Assignment :: With the pictures excluded, repeat every entry exactly.

The data ::
════

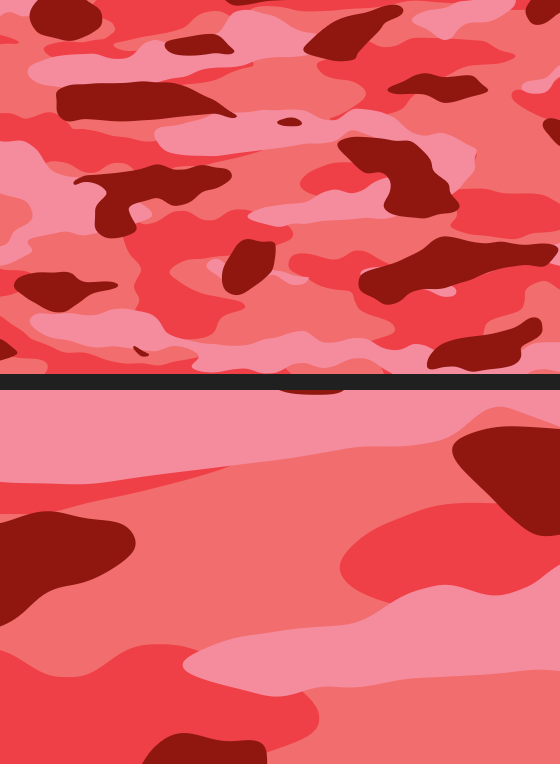
Top: the whole. Bottom: its middle third, enlarged.
This pattern is drawn by a WebGL 2 fragment shader. Its source:

```glsl
#version 300 es
precision highp float;
// Pink and red camouflage: three layers of wavy, flat-coloured patches on salmon.

uniform vec2 u_resolution;
out vec4 fragColor;

const float TAU = 6.2831853;
const int WAVES = 22;

const vec3 SALMON = vec3(0.95, 0.43, 0.43);
const vec3 RED    = vec3(0.94, 0.25, 0.28);
const vec3 PINK   = vec3(0.96, 0.55, 0.62);
const vec3 MAROON = vec3(0.56, 0.09, 0.06);

// Integer hash: three random values in 0..1 for a cell and a seed.
vec3 hash3(ivec2 cell, int seed) {
    uvec3 v = uvec3(ivec3(cell, seed)) * 1664525u + 1013904223u;
    for (int i = 0; i < 2; i++) {
        v.x += v.y * v.z;
        v.y += v.z * v.x;
        v.z += v.x * v.y;
        v ^= v >> 16u;
    }
    return vec3(v >> 8u) / 16777216.0;
}

// Smooth value noise in -1..1.
float valueNoise(vec2 p, int seed) {
    ivec2 c = ivec2(floor(p));
    vec2 f = fract(p);
    f = f * f * f * (f * (f * 6.0 - 15.0) + 10.0);
    float low  = mix(hash3(c, seed).x, hash3(c + ivec2(1, 0), seed).x, f.x);
    float high = mix(hash3(c + ivec2(0, 1), seed).x, hash3(c + ivec2(1, 1), seed).x, f.x);
    return 2.0 * mix(low, high, f.y) - 1.0;
}

// Sideways shear makes fingers; vertical shifts make wavy outlines.
vec2 warp(vec2 p, float strength, int seed) {
    float finger = 0.085 * valueNoise(p / vec2(0.17, 0.062), seed);
    float ripple = 0.024 * valueNoise(p / vec2(0.080, 0.13), seed + 1);
    return p + strength * vec2(finger, ripple);
}

// Sum of random plane waves: a normally distributed field with unit deviation.
float waveField(vec2 p, vec2 frequency, int seed) {
    float sum = 0.0;
    for (int i = 0; i < WAVES; i++) {
        vec3 r = hash3(ivec2(i, 7), seed);
        float angle = 0.5 * TAU * (float(i) + r.x) / float(WAVES);
        vec2 k = frequency * vec2(cos(angle), sin(angle)) * mix(0.65, 1.35, r.y);
        sum += cos(TAU * (dot(k, p) + r.z));
    }
    return sum * inversesqrt(0.5 * float(WAVES));
}

// Antialiased coverage of the patches where the field exceeds the level.
float patches(vec2 p, vec2 frequency, float level, float strength, int seed) {
    float height = waveField(warp(p, strength, seed), frequency, seed + 2) - level;
    float slope = length(vec2(dFdx(height), dFdy(height)));
    return clamp(0.5 + height / max(slope, 1e-5), 0.0, 1.0);
}

void main() {
    vec2 p = gl_FragCoord.xy / u_resolution.y;

    // Paint from the widest patches up to the dark ones on top.
    vec3 color = SALMON;
    color = mix(color, RED,    patches(p, vec2(1.75, 5.2), 0.33, 1.0, 11));
    color = mix(color, PINK,   patches(p, vec2(1.55, 5.0), 0.68, 1.0, 37));
    color = mix(color, MAROON, patches(p, vec2(1.85, 5.0), 0.90, 0.9, 71));

    fragColor = vec4(color, 1.0);
}
```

════

Task solution ::
Top: the whole. Bottom: its middle third, enlarged.
This pattern is drawn by a WebGL 2 fragment shader. Its source:

```glsl
#version 300 es
precision highp float;
// Pink and red camouflage: three layers of wavy, flat-coloured patches on salmon.

uniform vec2 u_resolution;
out vec4 fragColor;

const float TAU = 6.2831853;
const int WAVES = 22;

const vec3 SALMON = vec3(0.95, 0.43, 0.43);
const vec3 RED    = vec3(0.94, 0.25, 0.28);
const vec3 PINK   = vec3(0.96, 0.55, 0.62);
const vec3 MAROON = vec3(0.56, 0.09, 0.06);

// Integer hash: three random values in 0..1 for a cell and a seed.
vec3 hash3(ivec2 cell, int seed) {
    uvec3 v = uvec3(ivec3(cell, seed)) * 1664525u + 1013904223u;
    for (int i = 0; i < 2; i++) {
        v.x += v.y * v.z;
        v.y += v.z * v.x;
        v.z += v.x * v.y;
        v ^= v >> 16u;
    }
    return vec3(v >> 8u) / 16777216.0;
}

// Smooth value noise in -1..1.
float valueNoise(vec2 p, int seed) {
    ivec2 c = ivec2(floor(p));
    vec2 f = fract(p);
    f = f * f * f * (f * (f * 6.0 - 15.0) + 10.0);
    float low  = mix(hash3(c, seed).x, hash3(c + ivec2(1, 0), seed).x, f.x);
    float high = mix(hash3(c + ivec2(0, 1), seed).x, hash3(c + ivec2(1, 1), seed).x, f.x);
    return 2.0 * mix(low, high, f.y) - 1.0;
}

// Sideways shear makes fingers; vertical shifts make wavy outlines.
vec2 warp(vec2 p, float strength, int seed) {
    float finger = 0.085 * valueNoise(p / vec2(0.17, 0.062), seed);
    float ripple = 0.024 * valueNoise(p / vec2(0.080, 0.13), seed + 1);
    return p + strength * vec2(finger, ripple);
}

// Sum of random plane waves: a normally distributed field with unit deviation.
float waveField(vec2 p, vec2 frequency, int seed) {
    float sum = 0.0;
    for (int i = 0; i < WAVES; i++) {
        vec3 r = hash3(ivec2(i, 7), seed);
        float angle = 0.5 * TAU * (float(i) + r.x) / float(WAVES);
        vec2 k = frequency * vec2(cos(angle), sin(angle)) * mix(0.65, 1.35, r.y);
        sum += cos(TAU * (dot(k, p) + r.z));
    }
    return sum * inversesqrt(0.5 * float(WAVES));
}

// Antialiased coverage of the patches where the field exceeds the level.
float patches(vec2 p, vec2 frequency, float level, float strength, int seed) {
    float height = waveField(warp(p, strength, seed), frequency, seed + 2) - level;
    float slope = length(vec2(dFdx(height), dFdy(height)));
    return clamp(0.5 + height / max(slope, 1e-5), 0.0, 1.0);
}

void main() {
    vec2 p = gl_FragCoord.xy / u_resolution.y;

    // Paint from the widest patches up to the dark ones on top.
    vec3 color = SALMON;
    color = mix(color, RED,    patches(p, vec2(1.75, 5.2), 0.33, 1.0, 11));
    color = mix(color, PINK,   patches(p, vec2(1.55, 5.0), 0.68, 1.0, 37));
    color = mix(color, MAROON, patches(p, vec2(1.85, 5.0), 0.90, 0.9, 71));

    fragColor = vec4(color, 1.0);
}
```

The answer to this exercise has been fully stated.